__Task item__.
Take each line of the entries below that contains "sheet" and copy it.
##############################
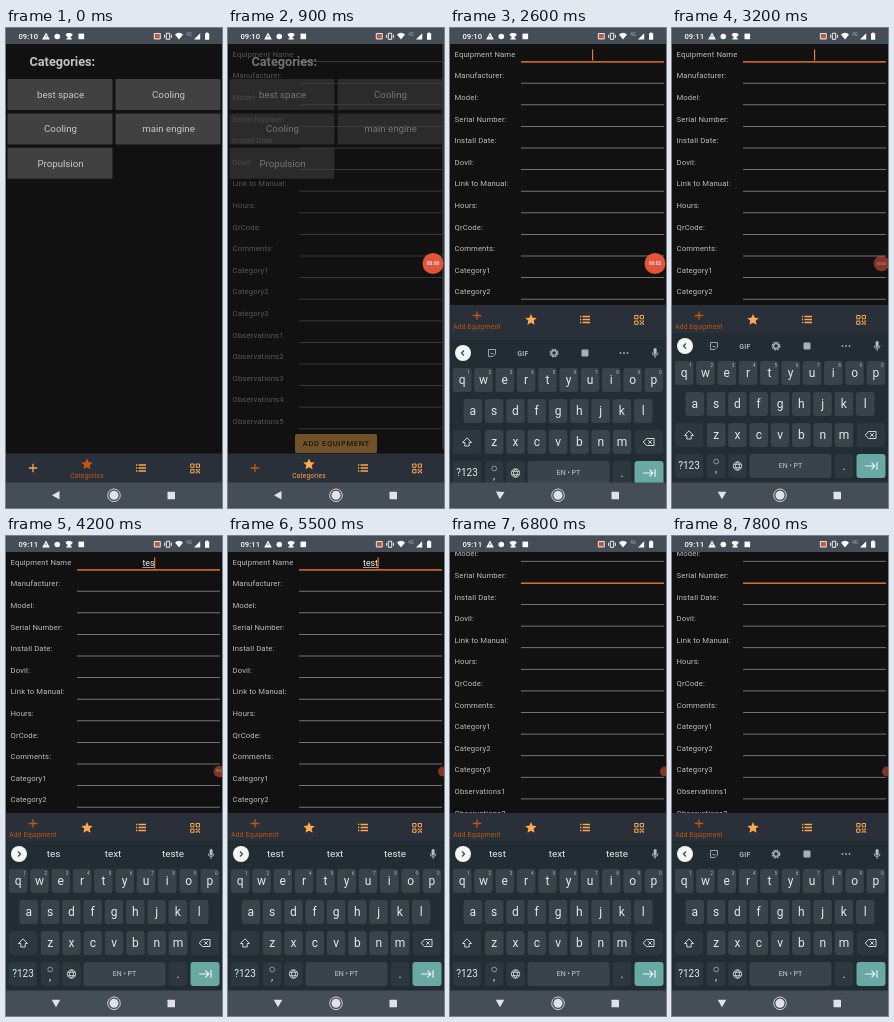
Animation, 216 px wide and 480 px high, one loop 8000 ms. Source, as an HTML page:

```html
<!DOCTYPE html>
<html lang="en">
<head>
<meta charset="utf-8">
<title>Equipment form</title>
<style>
html, body { margin: 0; width: 100%; height: 100%; overflow: hidden; background: #111; }
svg { display: block; width: 100vw; height: 100vh; font-family: Roboto, sans-serif; }
</style>
</head>
<body>
<svg id="stage" viewBox="0 0 216 480"></svg>
<script>
const LOOP = 8000, STEP = 100;
const BG = '#111', AMBER = '#ffa84d', RUST = '#c4560f', FOCUS = '#e87a35', BAR = '#454e56';
const ROW = 21.6, SCROLL_END = 51.5, KEYBOARD_SHIFT = 148.5;
const stage = document.getElementById('stage');

function add(parent, tag, attrs = {}, content) {
  const node = document.createElementNS('http://www.w3.org/2000/svg', tag);
  set(node, attrs);
  if (content !== undefined) node.textContent = content;
  parent.append(node);
  return node;
}
function set(node, attrs) {
  for (const name in attrs) node.setAttribute(name, attrs[name]);
}
const group = (parent = stage, attrs) => add(parent, 'g', attrs);
const rect = (parent, x, y, width, height, fill, rx = 0) =>
  add(parent, 'rect', { x, y, width, height, fill, rx });
const circle = (parent, cx, cy, r, fill) => add(parent, 'circle', { cx, cy, r, fill });
const fillPath = (parent, d, fill) => add(parent, 'path', { d, fill });
const linePath = (parent, d, stroke, width = 1) =>
  add(parent, 'path', { d, stroke, fill: 'none', 'stroke-width': width });
const text = (parent, x, y, size, fill, content, extra = {}) =>
  add(parent, 'text', { x, y, fill, 'font-size': size, ...extra }, content);
const centred = (parent, x, y, size, fill, content, extra = {}) =>
  text(parent, x, y, size, fill, content, { 'text-anchor': 'middle', ...extra });
const moveTo = (node, x, y) => set(node, { transform: `translate(${x} ${y})` });
const show = (node, visible) => set(node, { opacity: +visible });
const ramp = (t, from, to) => Math.min(1, Math.max(0, (t - from) / (to - from)));

rect(stage, 0, 0, 216, 480, BG);

// Equipment form
const form = group();
const sheet = group(form);
const labels = ['Equipment Name', 'Manufacturer:', 'Model:', 'Serial Number:', 'Install Date:',
  'Dovil:', 'Link to Manual:', 'Hours:', 'QrCode:', 'Comments:',
  ...[1, 2, 3].map(n => 'Category' + n), ...[1, 2, 3, 4, 5].map(n => 'Observations' + n)];
const underlines = labels.map((label, i) => {
  text(sheet, 4.5, 28.7 + i * ROW, 7.7, '#bdbdbd', label, { 'letter-spacing': .13 });
  return rect(sheet, 71, 33.2 + i * ROW, 143, .8, '#8c8c8c');
});
rect(sheet, 67, 406, 82, 19, '#ffb14f', 2);
centred(sheet, 108.3, 418.3, 7.7, '#2d2010', 'ADD EQUIPMENT', { 'font-weight': 500, 'letter-spacing': .55 });
const typed = centred(sheet, 142.5, 29.8, 8.8, '#f2f2f2', '');
const typedLine = rect(sheet, 135, 31, 0, .7, '#ddd');
const cursor = rect(sheet, 142, 21.5, 1.2, 11, FOCUS);
const scrollbar = rect(form, 214, 16, 2, 400, '#666');

// Category list
const categories = group();
text(categories, 23.5, 37.5, 12.7, '#c4c4c4', 'Categories:', { 'font-weight': 700 });
['best space', 'Cooling', 'Cooling', 'main engine', 'Propulsion'].forEach((name, i) => {
  const x = 1.5 + i % 2 * 108, y = 51 + Math.floor(i / 2) * 34.4;
  rect(categories, x, y, 105, 31, '#414141', 1);
  centred(categories, x + 53, y + 18.9, 9.7, '#c8c8c8', name);
});

// Tabs
const tabs = group();
rect(tabs, 0, 425.5, 216, 180, '#2a303a');
const plus = linePath(group(tabs), 'M22.8 440H31.2M27 435.8V444.2', AMBER, 1.3);
const star = fillPath(group(tabs),
  'M81 434.5l1.7 3.7 4 .4-3 2.7.9 4-3.6-2.1-3.6 2.1.9-4-3-2.7 4-.4z', AMBER);
linePath(tabs, 'M132.5 437H140M132.5 440H140M132.5 443H140', AMBER, 1.3);
linePath(tabs, 'M130 437h1.3M130 440h1.3M130 443h1.3', AMBER, 1.3);
linePath(tabs, 'M184.7 436h3.3v3.3h-3.3zM190.2 436h3.3v3.3h-3.3zM184.7 441.5h3.3v3.3h-3.3z', AMBER);
fillPath(tabs, 'M189.7 441h1.5v1.5h-1.5zM192.5 441h1.5v1.5h-1.5zM191.2 442.5h1.4v1.4h-1.4zM189.7 443.8h1.5v1.5h-1.5zM192.5 443.8h1.5v1.5h-1.5z', AMBER);
const tabLabel = (x, name) => centred(tabs, x, 449.6, 6.6, RUST, name, { 'letter-spacing': .2 });
const addLabel = tabLabel(27, 'Add Equipment');
const categoriesLabel = tabLabel(81, 'Categories');

// Keyboard
const INK = '#e4e9eb', KEY = '#39444a', FUNCTION_KEY = '#2c383e', PRESSED = '#566269';
const keyboard = group();
rect(keyboard, 0, 305, 216, 175, '#222d33');
circle(keyboard, 13, 318, 8, '#f4f6f6');
const chevron = linePath(keyboard, '', '#37444a', 1.2);
fillPath(keyboard, 'M203.6 314.4a1.5 1.5 0 0 1 3 0v3.6a1.5 1.5 0 0 1-3 0z', '#b4bfc4');
linePath(keyboard, 'M202.2 317.6a2.9 2.9 0 0 0 5.8 0M205.1 320.6v2.4', '#b4bfc4', .9);

const tools = group(keyboard);
const TOOL = '#a5b1b6';
linePath(tools, 'M38.5 314.5h7v4.5l-2.5 2.5h-4.5zM40.5 318.2q1.5 1.6 3 0', TOOL, .9);
centred(tools, 73, 320.5, 7, TOOL, 'GIF', { 'font-weight': 700, 'letter-spacing': .2 });
add(tools, 'circle', { cx: 104, cy: 318, r: 3.5, fill: 'none', stroke: TOOL,
  'stroke-width': 1.8, 'stroke-dasharray': '1.9 .85' });
add(tools, 'circle', { cx: 104, cy: 318, r: 2.4, fill: 'none', stroke: TOOL, 'stroke-width': 1.3 });
rect(tools, 131.5, 314.5, 7, 7, TOOL, 1);
[170.5, 174, 177.5].forEach(x => circle(tools, x, 318, .9, TOOL));

const suggestions = group(keyboard);
const words = [47.5, 107, 167].map(x => centred(suggestions, x, 321.3, 9.9, INK, ''));

const keys = {};
function addKey(label, cx, cy, width, fill = KEY, size = 12) {
  const key = rect(keyboard, cx - width / 2, cy - 12, width, 24, fill, 3);
  if (label) {
    keys[label] = key;
    centred(keyboard, cx, cy + size * .33, size, INK, label);
  }
}
[['qwertyuiop', 12.2, 345], ['asdfghjkl', 22.8, 376], ['zxcvbnm', 44.2, 407]].forEach(([row, x, y], r) =>
  [...row].forEach((letter, i) => {
    const cx = x + i * 21.3;
    addKey(letter, cx, y, 18.6);
    if (r === 0) centred(keyboard, cx + 6.3, y - 6.2, 4.6, '#b4bfc4', (i + 1) % 10);
  }));
addKey('', 17, 407, 28, FUNCTION_KEY);
linePath(keyboard, 'M17 402.8l-4.5 4.7h2.3v3.5h4.4v-3.5h2.3z', INK, .9);
addKey('', 199, 407, 28, FUNCTION_KEY);
linePath(keyboard, 'M196.5 403.5h7.5v7h-7.5l-3.2-3.5zM198.2 405.2l3.6 3.6M201.8 405.2l-3.6 3.6', INK, .9);
addKey('?123', 17, 438, 28, FUNCTION_KEY, 10);
addKey('', 44.2, 438, 18.6, FUNCTION_KEY);
add(keyboard, 'circle', { cx: 44.2, cy: 433.5, r: 2.4, fill: 'none', stroke: '#b4bfc4', 'stroke-width': .7 });
centred(keyboard, 44.2, 444, 11, INK, ',');
addKey('', 65.5, 438, 18.6, FUNCTION_KEY);
linePath(keyboard, 'M61.3 438a4.2 4.2 0 1 0 8.4 0a4.2 4.2 0 1 0-8.4 0M61.8 436.3h7.4M61.8 439.7h7.4M65.5 433.8q-4 4.2 0 8.4q4-4.2 0-8.4', INK, .8);
addKey('', 118.5, 438, 82);
centred(keyboard, 118.5, 440.4, 7, '#c3cdd1', 'EN • PT');
addKey('.', 172, 438, 18.6, FUNCTION_KEY);
addKey('', 199, 438, 29, '#6aa9a3');
linePath(keyboard, 'M193 438h9.5M199.5 434.7l3.3 3.3-3.3 3.3M205 434.3v7.4', '#eef6f5', 1.2);

// System bars
rect(stage, 0, 454.5, 216, 25.5, BAR);
const back = fillPath(stage, 'M46 467.3L53.5 463V471.6z', '#dfe3e5');
add(stage, 'circle', { cx: 108, cy: 467.3, r: 6.3, fill: 'none', stroke: '#dfe3e5', 'stroke-width': .9 });
circle(stage, 108, 467.3, 4.5, '#dfe3e5');
rect(stage, 161.5, 463.8, 7.5, 7.5, '#dfe3e5', .5);

rect(stage, 0, 0, 216, 16, BAR);
const clock = text(stage, 12.5, 11, 7.7, '#fff', '', { 'font-weight': 500 });
fillPath(stage, 'M40 4.5l3.8 7h-7.6z', '#fff');
rect(stage, 39.6, 7.2, .8, 2.3, BAR);
circle(stage, 51.3, 8.5, 2.8, '#fff');
fillPath(stage, 'M61 5h4.2v.8h1.4q0 2.8-2 3v1.5h1.2v1.2h-5.4v-1.2h1.2V8.8q-2-.2-2-3H61z', '#fff');
rect(stage, 72.5, 5.6, 5.6, 5.6, '#fff');
rect(stage, 147.8, 5, 7, 6.4, '#e9dedb', .8);
rect(stage, 148.8, 6, 5, 4.4, '#b45a4b');
linePath(stage, 'M160.3 5.3h3.4v6h-3.4zM158.6 6.7v3.2M165.4 6.7v3.2', '#fff', .9);
fillPath(stage, 'M169 6.5q4-3.3 8 0l-4 5z', '#fff');
centred(stage, 183, 8.2, 4.6, '#a9b0b5', '4G');
fillPath(stage, 'M188 11.5h6.2V5.2z', '#fff');
fillPath(stage, 'M199 5.3h1.2v-.9h1.8v.9h1.2v6.5H199z', '#fff');

// Floating timer
const bubble = group();
circle(bubble, 0, 0, 10.5, '#e5533a');
const timer = centred(bubble, 0, 1.7, 5, '#fff', '', { 'font-weight': 500 });

function typedAt(t) {
  return 'test'.slice(0, t < 3700 ? 0 : Math.min(4, Math.floor((t - 3700) / 200) + 1));
}

function cursorVisible(t) {
  if (t < 2300) return false;
  if (t < 5900) return t < 4900 || t >= 5400;
  return t >= 7300 && t < 7800;
}

function drawForm(t, keyboardUp) {
  const scroll = SCROLL_END * (1 - (1 - ramp(t, 5800, 6400)) ** 2.6);
  const offset = t < 5900 ? 0 : scroll;
  const onSerial = t >= 6800;
  const focused = onSerial ? 3 : t >= 2200 ? 0 : -1;
  const word = typedAt(t);
  show(form, 1);
  set(form, { opacity: ramp(t, 740, 1140) });
  moveTo(sheet, 0, -offset);
  underlines.forEach((line, i) => set(line, i === focused
    ? { fill: FOCUS, height: 1.4 } : { fill: '#8c8c8c', height: .8 }));

  const width = [0, 2.9, 7.5, 12.1, 15][word.length];
  typed.textContent = word;
  set(typedLine, { x: 142.5 - width / 2, width: onSerial ? 0 : width });
  set(cursor, { x: onSerial ? 142 : 142 + width / 2, y: 21.5 + (onSerial ? 3 * ROW : 0) });
  show(cursor, cursorVisible(t));

  const view = keyboardUp ? 261 : 409, content = 412.5;
  set(scrollbar, { y: 16 + offset * view / content, height: view * view / content });
  show(scrollbar, t < 2500 || (t >= 5900 && t < 6800));
}

function drawTabs(t, keyboardUp) {
  const change = ramp(t, 900, 1200), switched = t >= 800;
  moveTo(tabs, 0, keyboardUp ? -KEYBOARD_SHIFT : 0);
  moveTo(plus.parentNode, 0, -4 * change);
  moveTo(star.parentNode, 0, -4 * (1 - change));
  set(plus, { stroke: switched ? RUST : AMBER });
  set(star, { fill: switched ? AMBER : RUST });
  set(addLabel, { opacity: change });
  set(categoriesLabel, { opacity: 1 - change, fill: switched ? AMBER : RUST });
}

function drawKeyboard(t) {
  const rise = 1 - (1 - ramp(t, 2200, 2700)) ** 2;
  const suggesting = t >= 3700 && t < 7200;
  const word = typedAt(t);
  moveTo(keyboard, 0, 175 * (1 - rise));
  show(keyboard, rise > 0);
  set(back, { transform: `rotate(${-90 * rise} 50 467.3)` });
  show(tools, !suggesting);
  show(suggestions, suggesting);
  set(chevron, { d: suggesting ? 'M12 315.5l2.5 2.5-2.5 2.5' : 'M14 315.5l-2.5 2.5 2.5 2.5' });
  [word, 'text', 'teste'].forEach((w, i) => words[i].textContent = w);
  const pressed = t >= 3700 && t < 4400 && (t - 3700) % 200 < 100 ? word.at(-1) : '';
  for (const letter of 'tes') set(keys[letter], { fill: letter === pressed ? PRESSED : KEY });
}

function drawBubble(t) {
  const dim = ramp(t, 2900, 3200), tuck = ramp(t, 3700, 4400);
  const x = 205 + 4.5 * dim + 5.5 * tuck, scale = 1 - .26 * dim - .26 * tuck;
  set(bubble, { transform: `translate(${x} 235.5) scale(${scale})`,
    opacity: ramp(t, 0, 300) * (1 - .45 * dim) });
  timer.textContent = '00:0' + Math.max(0, Math.floor((t - 100) / 1000));
  show(timer, tuck < 1);
}

function draw(t) {
  const keyboardUp = t >= 2500;
  clock.textContent = t < 3100 ? '09:10' : '09:11';
  set(categories, { opacity: 1 - ramp(t, 800, 1020) });
  drawForm(t, keyboardUp);
  drawTabs(t, keyboardUp);
  drawKeyboard(t);
  drawBubble(t);
}

const start = performance.now();
function tick() {
  const t = (performance.now() - start) % LOOP;
  draw(Math.floor(t / STEP) * STEP);
  requestAnimationFrame(tick);
}
tick();
</script>
</body>
</html>
```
##############################
__Response__.
const sheet = group(form);
  text(sheet, 4.5, 28.7 + i * ROW, 7.7, '#bdbdbd', label, { 'letter-spacing': .13 });
  return rect(sheet, 71, 33.2 + i * ROW, 143, .8, '#8c8c8c');
rect(sheet, 67, 406, 82, 19, '#ffb14f', 2);
centred(sheet, 108.3, 418.3, 7.7, '#2d2010', 'ADD EQUIPMENT', { 'font-weight': 500, 'letter-spacing': .55 });
const typed = centred(sheet, 142.5, 29.8, 8.8, '#f2f2f2', '');
const typedLine = rect(sheet, 135, 31, 0, .7, '#ddd');
const cursor = rect(sheet, 142, 21.5, 1.2, 11, FOCUS);
  moveTo(sheet, 0, -offset);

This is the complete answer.